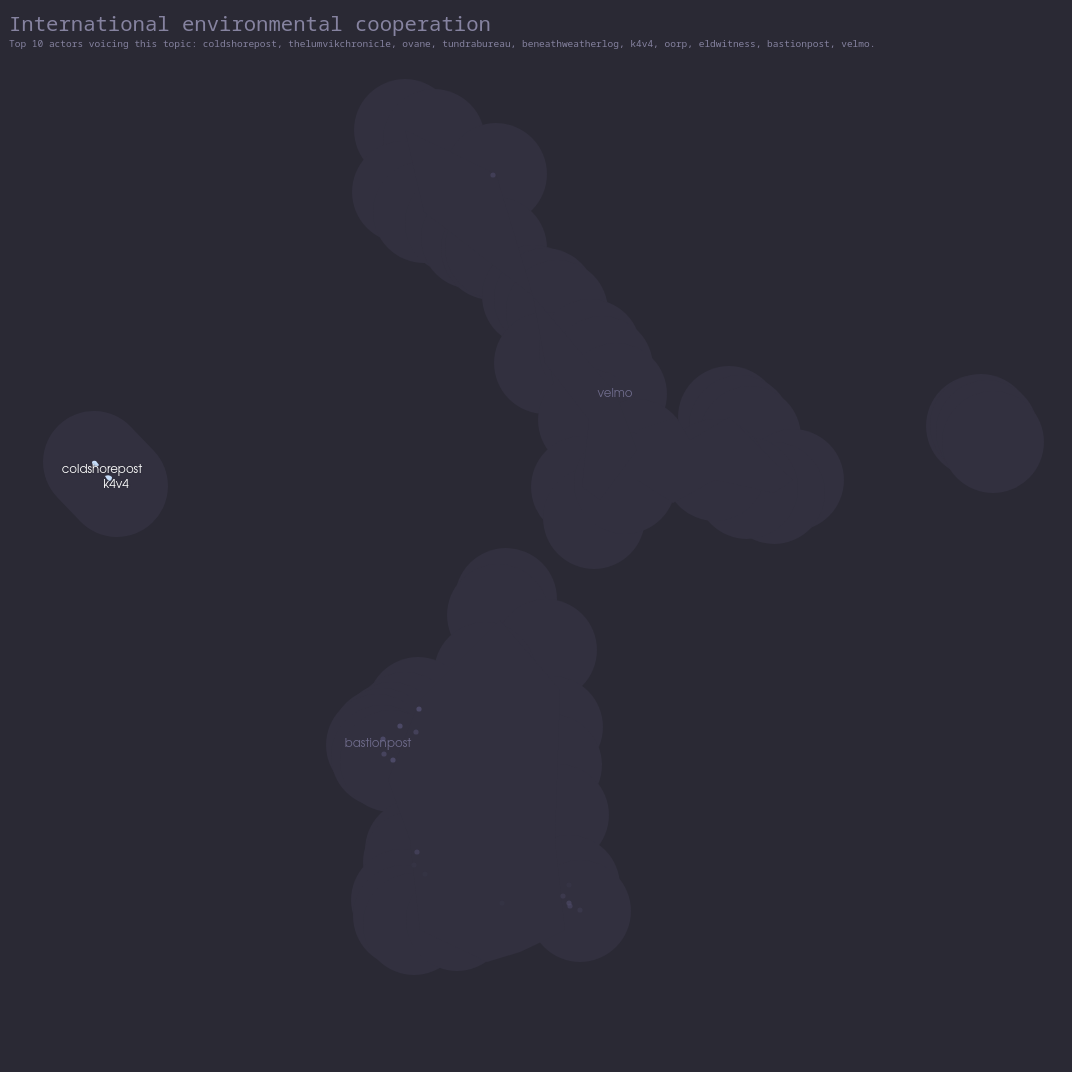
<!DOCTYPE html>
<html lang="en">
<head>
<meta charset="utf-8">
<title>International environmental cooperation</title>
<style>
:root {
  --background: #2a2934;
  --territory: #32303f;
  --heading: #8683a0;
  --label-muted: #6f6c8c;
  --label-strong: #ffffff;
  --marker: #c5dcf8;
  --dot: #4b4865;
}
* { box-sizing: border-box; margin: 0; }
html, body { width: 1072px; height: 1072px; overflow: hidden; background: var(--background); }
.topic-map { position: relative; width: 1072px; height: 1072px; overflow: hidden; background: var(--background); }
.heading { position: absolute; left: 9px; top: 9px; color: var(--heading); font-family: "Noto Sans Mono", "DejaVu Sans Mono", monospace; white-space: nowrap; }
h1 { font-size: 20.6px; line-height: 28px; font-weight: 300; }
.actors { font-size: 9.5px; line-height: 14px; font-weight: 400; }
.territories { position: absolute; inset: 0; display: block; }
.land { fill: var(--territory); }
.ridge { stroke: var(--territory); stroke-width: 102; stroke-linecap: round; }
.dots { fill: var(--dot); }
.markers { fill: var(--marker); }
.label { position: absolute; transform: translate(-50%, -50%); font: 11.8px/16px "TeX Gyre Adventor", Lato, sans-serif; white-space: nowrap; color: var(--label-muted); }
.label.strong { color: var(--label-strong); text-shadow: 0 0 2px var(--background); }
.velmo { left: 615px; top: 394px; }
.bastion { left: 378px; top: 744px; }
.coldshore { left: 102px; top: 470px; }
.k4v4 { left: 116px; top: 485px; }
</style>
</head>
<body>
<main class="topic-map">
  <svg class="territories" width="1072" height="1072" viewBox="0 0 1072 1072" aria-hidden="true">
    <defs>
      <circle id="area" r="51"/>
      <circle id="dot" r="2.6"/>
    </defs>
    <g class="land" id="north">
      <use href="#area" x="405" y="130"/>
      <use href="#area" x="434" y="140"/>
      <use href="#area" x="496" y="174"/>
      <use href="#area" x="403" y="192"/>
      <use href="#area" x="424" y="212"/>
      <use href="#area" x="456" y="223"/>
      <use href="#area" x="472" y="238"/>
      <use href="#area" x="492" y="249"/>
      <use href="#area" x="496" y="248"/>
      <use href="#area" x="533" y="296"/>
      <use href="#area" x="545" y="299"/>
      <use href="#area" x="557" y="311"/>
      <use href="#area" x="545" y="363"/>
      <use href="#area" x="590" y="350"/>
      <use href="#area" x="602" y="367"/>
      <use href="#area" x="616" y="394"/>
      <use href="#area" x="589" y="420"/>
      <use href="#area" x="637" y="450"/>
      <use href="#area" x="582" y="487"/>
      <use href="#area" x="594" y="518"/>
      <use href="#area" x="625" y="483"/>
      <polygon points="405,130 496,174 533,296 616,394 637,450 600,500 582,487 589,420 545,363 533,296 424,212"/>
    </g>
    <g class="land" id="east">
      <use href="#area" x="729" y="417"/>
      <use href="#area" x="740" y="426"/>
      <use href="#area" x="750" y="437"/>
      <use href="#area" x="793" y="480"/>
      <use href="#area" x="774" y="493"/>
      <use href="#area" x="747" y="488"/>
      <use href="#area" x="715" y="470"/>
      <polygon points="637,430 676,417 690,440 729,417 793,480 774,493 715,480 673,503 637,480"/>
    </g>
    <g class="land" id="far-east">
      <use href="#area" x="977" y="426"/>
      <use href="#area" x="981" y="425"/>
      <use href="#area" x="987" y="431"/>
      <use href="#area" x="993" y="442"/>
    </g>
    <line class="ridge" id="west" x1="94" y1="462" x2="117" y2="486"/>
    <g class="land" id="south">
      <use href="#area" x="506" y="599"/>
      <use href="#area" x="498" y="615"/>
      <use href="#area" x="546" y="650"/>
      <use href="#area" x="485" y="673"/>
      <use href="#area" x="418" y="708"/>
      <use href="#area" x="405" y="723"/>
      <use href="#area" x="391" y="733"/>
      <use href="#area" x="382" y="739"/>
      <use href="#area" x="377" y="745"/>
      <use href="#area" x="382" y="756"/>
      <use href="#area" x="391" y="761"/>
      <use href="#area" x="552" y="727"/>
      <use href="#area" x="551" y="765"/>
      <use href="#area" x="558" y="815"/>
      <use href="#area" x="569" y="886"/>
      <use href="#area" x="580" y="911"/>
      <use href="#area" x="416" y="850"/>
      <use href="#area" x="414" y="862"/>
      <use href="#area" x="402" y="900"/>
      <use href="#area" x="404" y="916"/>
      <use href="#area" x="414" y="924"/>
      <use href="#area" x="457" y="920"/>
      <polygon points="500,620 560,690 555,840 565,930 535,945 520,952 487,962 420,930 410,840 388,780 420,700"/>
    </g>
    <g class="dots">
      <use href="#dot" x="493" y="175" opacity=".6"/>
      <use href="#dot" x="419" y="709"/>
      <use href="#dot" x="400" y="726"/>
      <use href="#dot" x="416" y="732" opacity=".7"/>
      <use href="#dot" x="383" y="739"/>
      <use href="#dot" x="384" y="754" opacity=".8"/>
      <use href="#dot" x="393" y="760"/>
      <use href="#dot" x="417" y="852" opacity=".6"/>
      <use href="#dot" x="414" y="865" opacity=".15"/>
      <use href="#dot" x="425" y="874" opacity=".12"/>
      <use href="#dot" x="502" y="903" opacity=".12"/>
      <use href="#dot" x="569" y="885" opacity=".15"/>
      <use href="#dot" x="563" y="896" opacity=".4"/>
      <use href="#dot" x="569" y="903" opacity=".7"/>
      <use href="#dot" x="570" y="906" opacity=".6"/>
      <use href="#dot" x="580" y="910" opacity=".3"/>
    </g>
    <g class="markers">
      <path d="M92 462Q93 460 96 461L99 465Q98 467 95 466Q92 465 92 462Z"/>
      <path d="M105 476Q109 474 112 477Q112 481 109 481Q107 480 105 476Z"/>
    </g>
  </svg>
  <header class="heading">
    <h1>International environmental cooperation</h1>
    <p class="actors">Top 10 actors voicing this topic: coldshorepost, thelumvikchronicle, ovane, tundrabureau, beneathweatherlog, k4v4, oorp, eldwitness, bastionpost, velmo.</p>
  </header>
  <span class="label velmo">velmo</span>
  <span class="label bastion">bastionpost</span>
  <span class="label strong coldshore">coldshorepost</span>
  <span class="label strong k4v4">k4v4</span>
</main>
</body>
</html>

━━━━━━━━━━━━━━━━

Required action: Copy the listing above verbatim; the pictures it contains are to stay out.

Solution to this problem:
<!DOCTYPE html>
<html lang="en">
<head>
<meta charset="utf-8">
<title>International environmental cooperation</title>
<style>
:root {
  --background: #2a2934;
  --territory: #32303f;
  --heading: #8683a0;
  --label-muted: #6f6c8c;
  --label-strong: #ffffff;
  --marker: #c5dcf8;
  --dot: #4b4865;
}
* { box-sizing: border-box; margin: 0; }
html, body { width: 1072px; height: 1072px; overflow: hidden; background: var(--background); }
.topic-map { position: relative; width: 1072px; height: 1072px; overflow: hidden; background: var(--background); }
.heading { position: absolute; left: 9px; top: 9px; color: var(--heading); font-family: "Noto Sans Mono", "DejaVu Sans Mono", monospace; white-space: nowrap; }
h1 { font-size: 20.6px; line-height: 28px; font-weight: 300; }
.actors { font-size: 9.5px; line-height: 14px; font-weight: 400; }
.territories { position: absolute; inset: 0; display: block; }
.land { fill: var(--territory); }
.ridge { stroke: var(--territory); stroke-width: 102; stroke-linecap: round; }
.dots { fill: var(--dot); }
.markers { fill: var(--marker); }
.label { position: absolute; transform: translate(-50%, -50%); font: 11.8px/16px "TeX Gyre Adventor", Lato, sans-serif; white-space: nowrap; color: var(--label-muted); }
.label.strong { color: var(--label-strong); text-shadow: 0 0 2px var(--background); }
.velmo { left: 615px; top: 394px; }
.bastion { left: 378px; top: 744px; }
.coldshore { left: 102px; top: 470px; }
.k4v4 { left: 116px; top: 485px; }
</style>
</head>
<body>
<main class="topic-map">
  <svg class="territories" width="1072" height="1072" viewBox="0 0 1072 1072" aria-hidden="true">
    <defs>
      <circle id="area" r="51"/>
      <circle id="dot" r="2.6"/>
    </defs>
    <g class="land" id="north">
      <use href="#area" x="405" y="130"/>
      <use href="#area" x="434" y="140"/>
      <use href="#area" x="496" y="174"/>
      <use href="#area" x="403" y="192"/>
      <use href="#area" x="424" y="212"/>
      <use href="#area" x="456" y="223"/>
      <use href="#area" x="472" y="238"/>
      <use href="#area" x="492" y="249"/>
      <use href="#area" x="496" y="248"/>
      <use href="#area" x="533" y="296"/>
      <use href="#area" x="545" y="299"/>
      <use href="#area" x="557" y="311"/>
      <use href="#area" x="545" y="363"/>
      <use href="#area" x="590" y="350"/>
      <use href="#area" x="602" y="367"/>
      <use href="#area" x="616" y="394"/>
      <use href="#area" x="589" y="420"/>
      <use href="#area" x="637" y="450"/>
      <use href="#area" x="582" y="487"/>
      <use href="#area" x="594" y="518"/>
      <use href="#area" x="625" y="483"/>
      <polygon points="405,130 496,174 533,296 616,394 637,450 600,500 582,487 589,420 545,363 533,296 424,212"/>
    </g>
    <g class="land" id="east">
      <use href="#area" x="729" y="417"/>
      <use href="#area" x="740" y="426"/>
      <use href="#area" x="750" y="437"/>
      <use href="#area" x="793" y="480"/>
      <use href="#area" x="774" y="493"/>
      <use href="#area" x="747" y="488"/>
      <use href="#area" x="715" y="470"/>
      <polygon points="637,430 676,417 690,440 729,417 793,480 774,493 715,480 673,503 637,480"/>
    </g>
    <g class="land" id="far-east">
      <use href="#area" x="977" y="426"/>
      <use href="#area" x="981" y="425"/>
      <use href="#area" x="987" y="431"/>
      <use href="#area" x="993" y="442"/>
    </g>
    <line class="ridge" id="west" x1="94" y1="462" x2="117" y2="486"/>
    <g class="land" id="south">
      <use href="#area" x="506" y="599"/>
      <use href="#area" x="498" y="615"/>
      <use href="#area" x="546" y="650"/>
      <use href="#area" x="485" y="673"/>
      <use href="#area" x="418" y="708"/>
      <use href="#area" x="405" y="723"/>
      <use href="#area" x="391" y="733"/>
      <use href="#area" x="382" y="739"/>
      <use href="#area" x="377" y="745"/>
      <use href="#area" x="382" y="756"/>
      <use href="#area" x="391" y="761"/>
      <use href="#area" x="552" y="727"/>
      <use href="#area" x="551" y="765"/>
      <use href="#area" x="558" y="815"/>
      <use href="#area" x="569" y="886"/>
      <use href="#area" x="580" y="911"/>
      <use href="#area" x="416" y="850"/>
      <use href="#area" x="414" y="862"/>
      <use href="#area" x="402" y="900"/>
      <use href="#area" x="404" y="916"/>
      <use href="#area" x="414" y="924"/>
      <use href="#area" x="457" y="920"/>
      <polygon points="500,620 560,690 555,840 565,930 535,945 520,952 487,962 420,930 410,840 388,780 420,700"/>
    </g>
    <g class="dots">
      <use href="#dot" x="493" y="175" opacity=".6"/>
      <use href="#dot" x="419" y="709"/>
      <use href="#dot" x="400" y="726"/>
      <use href="#dot" x="416" y="732" opacity=".7"/>
      <use href="#dot" x="383" y="739"/>
      <use href="#dot" x="384" y="754" opacity=".8"/>
      <use href="#dot" x="393" y="760"/>
      <use href="#dot" x="417" y="852" opacity=".6"/>
      <use href="#dot" x="414" y="865" opacity=".15"/>
      <use href="#dot" x="425" y="874" opacity=".12"/>
      <use href="#dot" x="502" y="903" opacity=".12"/>
      <use href="#dot" x="569" y="885" opacity=".15"/>
      <use href="#dot" x="563" y="896" opacity=".4"/>
      <use href="#dot" x="569" y="903" opacity=".7"/>
      <use href="#dot" x="570" y="906" opacity=".6"/>
      <use href="#dot" x="580" y="910" opacity=".3"/>
    </g>
    <g class="markers">
      <path d="M92 462Q93 460 96 461L99 465Q98 467 95 466Q92 465 92 462Z"/>
      <path d="M105 476Q109 474 112 477Q112 481 109 481Q107 480 105 476Z"/>
    </g>
  </svg>
  <header class="heading">
    <h1>International environmental cooperation</h1>
    <p class="actors">Top 10 actors voicing this topic: coldshorepost, thelumvikchronicle, ovane, tundrabureau, beneathweatherlog, k4v4, oorp, eldwitness, bastionpost, velmo.</p>
  </header>
  <span class="label velmo">velmo</span>
  <span class="label bastion">bastionpost</span>
  <span class="label strong coldshore">coldshorepost</span>
  <span class="label strong k4v4">k4v4</span>
</main>
</body>
</html>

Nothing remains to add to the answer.